Short back and sides works much better for you, Luis.
This was the exact moment when Luis Suarez realized that there was something the public like less than someone diving to try and win a penalty.
And that is actually admitting that you dive to try and win a penalty.
Suarez was reported in The Independent as telling Argentinian media:
I was accused of falling inside the box in a match and it's true I did it that time, because we were drawing against Stoke at home and we needed anything to win it.
So as long as you need to win, it's okay to cheat?
Try telling that to my maths teacher. I told her the only reason I had a calculator was because I really needed to pass. But apparently that excuse doesn't cut it in the real world.
You have to feel sorry for the players of Mansfield Town.
They look like an advert for IKEA, they draw Liverpool in the FA Cup and they also have to live in Mansfield.
But that pity was nothing compared to the moment that a player worth millions of pounds realized he couldn't score against the non-league team with his feet, and so he used his hand instead.
Luis Suarez was vilified when that goal subsequently knocked out Mansfield Town, as everybody loves an underdog.
And as it turns out, nobody loves a cheat who handles the ball to score a goal against said underdogs. Not even a vicar.
But what's worse than cheating in the FA Cup? Cheating in the World Cup, of course. Because it affects, well, the world.
Suarez put in a block that volleyball's Misty May would have been proud of when using his arms to prevent Asamoah Gyan from scoring for Ghana.
It was seen by the referee, he did receive a red card, and a penalty was awarded. But Gyan missed it, and the African side were eliminated.
That didn't go down so well with the Ghana supporters.
And upsetting thousands of fans who can blow thousands of vuvuzelas outside of your hotel window in protest all night, is not really the best decision you could make.
Whether it was a love bite, or Suarez was just a bit peckish, the striker found it a good idea to bite an opponent on the neck in 2010.
In hindsight, it probably wasn't a good idea. But then again, in foresight, it wasn't either.
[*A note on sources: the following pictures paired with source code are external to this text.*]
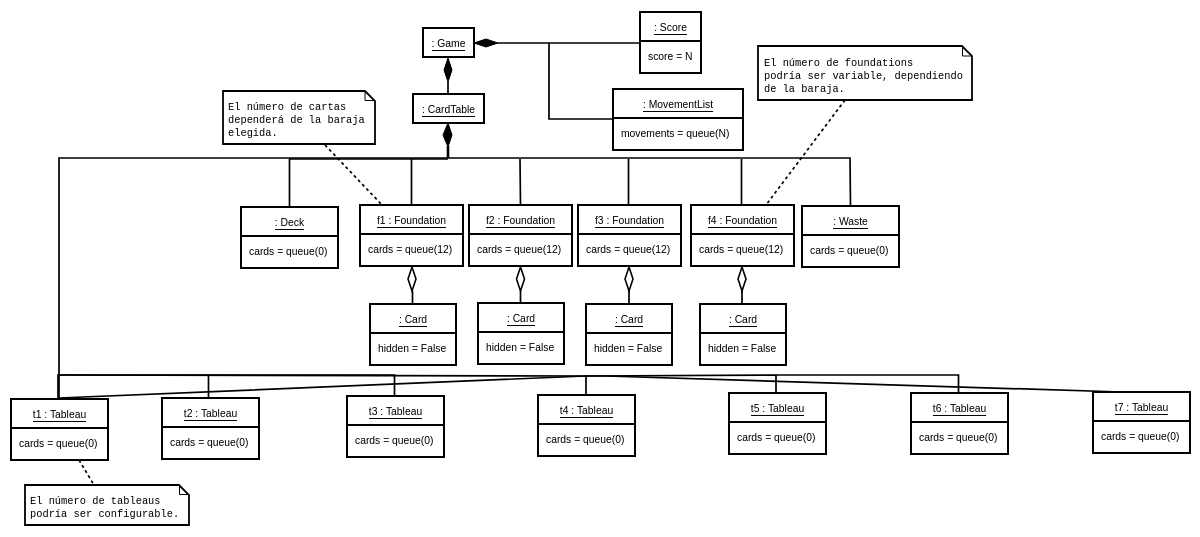
<!DOCTYPE html>
<html lang="es">
<head>
<meta charset="utf-8">
<title>Diagrama de objetos: Game</title>
<style>
:root { --ink: #000; --paper: #fff; }
* { box-sizing: border-box; margin: 0; padding: 0; }
body { background: var(--paper); overflow: hidden; }
.diagram {
  position: relative; width: 1200px; height: 537px; overflow: hidden;
  background: var(--paper); color: var(--ink);
  font: 10.35px/12px "Liberation Sans", Arial, sans-serif;
}
.connectors { position: absolute; left: 0; top: 0; }
.link { fill: none; stroke: var(--ink); stroke-width: 1.7; }
.anchor { fill: none; stroke: var(--ink); stroke-width: 1.7; stroke-dasharray: 3 3; }
.note-shape { fill: var(--paper); stroke: var(--ink); stroke-width: 1.8; }
.note-fold { fill: none; stroke: var(--ink); stroke-width: 1; }
.filled { fill: var(--ink); stroke: var(--ink); }
.hollow { fill: var(--paper); stroke: var(--ink); stroke-width: 1.6; }
.object {
  position: absolute; left: var(--x); top: var(--y); width: var(--w); height: 63px;
  border: 2px solid var(--ink); background: var(--paper); white-space: nowrap;
}
.object h2 { height: 29px; padding-top: 9px; border-bottom: 2px solid var(--ink); font: inherit; text-align: center; }
.object h2 span { display: inline-block; border-bottom: 1px solid var(--ink); }
.object p { padding: 9px 0 0 7px; }
.object.plain { height: 31px; }
.object.plain h2 { border-bottom: 0; height: 27px; }
.deck, .waste, .tableau { --w: 99px; }
.foundation { --w: 105px; }
.card { --w: 88px; }
.note {
  position: absolute; left: var(--x); top: var(--y);
  font: 10.36px/13px "Liberation Mono", "Courier New", monospace; white-space: nowrap;
}
</style>
</head>
<body>
<main class="diagram">
  <svg class="connectors" width="1200" height="537" viewBox="0 0 1200 537" aria-hidden="true">
    <defs>
      <path id="diamond" d="M0 0L4 12L0 24L-4 12Z"/>
    </defs>
    <g class="link">
      <path d="M498 43H640M549 43V119H613"/>
      <path d="M448 82V94"/>
      <path d="M448 146V158" stroke-width="2.6"/>
      <path d="M59 399V158H850L850.5 206"/>
      <path d="M289.5 207V159H448M411.5 205V159M520.5 205L520 159M628.5 205V159M741.5 205V159"/>
      <path d="M412.5 291V304M520.5 291V303M629 291V304M742 291V304"/>
      <path d="M58 399V375H208.500V398M58 375H394.500V396"/>
      <path d="M58 375L586 376V395M586 376L776 375V393M776 375H958.500V393"/>
      <path d="M59 398L586 376H606L1122 392H1141"/>
    </g>
    <g class="anchor">
      <path d="M325 145L382 205"/>
      <path d="M845 100L766 205"/>
      <path d="M79 460L94 485"/>
    </g>
    <g class="filled">
      <path d="M474 43L486 39L498 43L486 47Z"/>
      <use href="#diamond" x="448" y="58"/>
      <path d="M448 123L452 135L448 147L443 135Z"/>
    </g>
    <g class="hollow">
      <use href="#diamond" x="412" y="267"/>
      <use href="#diamond" x="520.5" y="267"/>
      <use href="#diamond" x="629" y="267"/>
      <use href="#diamond" x="742" y="267"/>
    </g>
    <g class="note-shape">
      <path d="M223 91H365L375 101V144H223Z"/>
      <path d="M758 46H962L972 56V100H758Z"/>
      <path d="M25 485H179L189 495V525H25Z"/>
    </g>
    <path class="note-fold" d="M365 91V100.500H375M962.500 46V56H972M179.500 485V494.500H189"/>
  </svg>

  <section class="object plain" style="--x:422px;--y:27px;--w:53px"><h2><span>: Game</span></h2></section>
  <section class="object plain" style="--x:412px;--y:93px;--w:73px"><h2><span>: CardTable</span></h2></section>
  <section class="object" style="--x:639px;--y:11px;--w:63px"><h2><span>: Score</span></h2><p>score = N</p></section>
  <section class="object" style="--x:612px;--y:88px;--w:132px"><h2><span>: MovementList</span></h2><p>movements = queue(N)</p></section>

  <section class="object deck" style="--x:240px;--y:206px"><h2><span>: Deck</span></h2><p>cards = queue(0)</p></section>
  <section class="object foundation" style="--x:359px;--y:204px"><h2><span>f1 : Foundation</span></h2><p>cards = queue(12)</p></section>
  <section class="object foundation" style="--x:468px;--y:204px"><h2><span>f2 : Foundation</span></h2><p>cards = queue(12)</p></section>
  <section class="object foundation" style="--x:577px;--y:204px"><h2><span>f3 : Foundation</span></h2><p>cards = queue(12)</p></section>
  <section class="object foundation" style="--x:690px;--y:204px"><h2><span>f4 : Foundation</span></h2><p>cards = queue(12)</p></section>
  <section class="object waste" style="--x:801px;--y:205px"><h2><span>: Waste</span></h2><p>cards = queue(0)</p></section>

  <section class="object card" style="--x:369px;--y:303px"><h2><span>: Card</span></h2><p>hidden = False</p></section>
  <section class="object card" style="--x:477px;--y:302px"><h2><span>: Card</span></h2><p>hidden = False</p></section>
  <section class="object card" style="--x:585px;--y:303px"><h2><span>: Card</span></h2><p>hidden = False</p></section>
  <section class="object card" style="--x:699px;--y:303px"><h2><span>: Card</span></h2><p>hidden = False</p></section>

  <section class="object tableau" style="--x:10px;--y:398px"><h2><span>t1 : Tableau</span></h2><p>cards = queue(0)</p></section>
  <section class="object tableau" style="--x:161px;--y:397px"><h2><span>t2 : Tableau</span></h2><p>cards = queue(0)</p></section>
  <section class="object tableau" style="--x:346px;--y:395px"><h2><span>t3 : Tableau</span></h2><p>cards = queue(0)</p></section>
  <section class="object tableau" style="--x:537px;--y:394px"><h2><span>t4 : Tableau</span></h2><p>cards = queue(0)</p></section>
  <section class="object tableau" style="--x:728px;--y:392px"><h2><span>t5 : Tableau</span></h2><p>cards = queue(0)</p></section>
  <section class="object tableau" style="--x:910px;--y:392px"><h2><span>t6 : Tableau</span></h2><p>cards = queue(0)</p></section>
  <section class="object tableau" style="--x:1092px;--y:391px"><h2><span>t7 : Tableau</span></h2><p>cards = queue(0)</p></section>

  <p class="note" style="--x:228px;--y:101px">El número de cartas<br>dependerá de la baraja<br>elegida.</p>
  <p class="note" style="--x:764px;--y:57px">El número de foundations<br>podría ser variable, dependiendo<br>de la baraja.</p>
  <p class="note" style="--x:30px;--y:495px">El número de tableaus<br>podría ser configurable.</p>
</main>
</body>
</html>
Firstly, it was in front of the referee. Secondly, it was televised. And thirdly, I very much doubt Otman Bakkal had any seasoning what so ever.
Hopefully he learned his lesson that biting is bad.
Remember Albert Luque? He was that really rubbish striker Newcastle bought once.
Ajax then bought him instead, and Luis Suarez obviously warmed to him as much as the crowd at St James' Park did; as they had a little falling out in the dressing room during a match against Feynoord.
One can only wonder what the half-time altercation was about. Perhaps he tried to convince the Spaniard to watch The Twilight Saga in order to turn him over to the fanged side, but Luque declined and Luis got upset.
But whatever the reason, fighting with teammates is not going to help the squad atmosphere, and he'll have received one less Christmas card that year.
Punching someone is never a good decision.
Especially when it's on television.
Luis really needs to start realizing that the cameras can see him doing things like this.
As it turned out, Suarez hadn't learned his lesson.
Like a moth to a flame, Suarez is strangely drawn to footballer's flesh. And he showed that you can indeed have your Serb, and eat it.
I'm sad for what happened this afternoon, I apologize Ivanovic and all football world for my inexcusable behaviour. I'm so sorry about it!!— Luis Suarez (@luis16suarez) April 21, 2013
All is not lost for the striker, however, as although he may face disciplinary action and most likely receive an angry phone call from Ivanovic's mother, he has earned a new Twitter follower; Mike Tyson.
Any ideas why?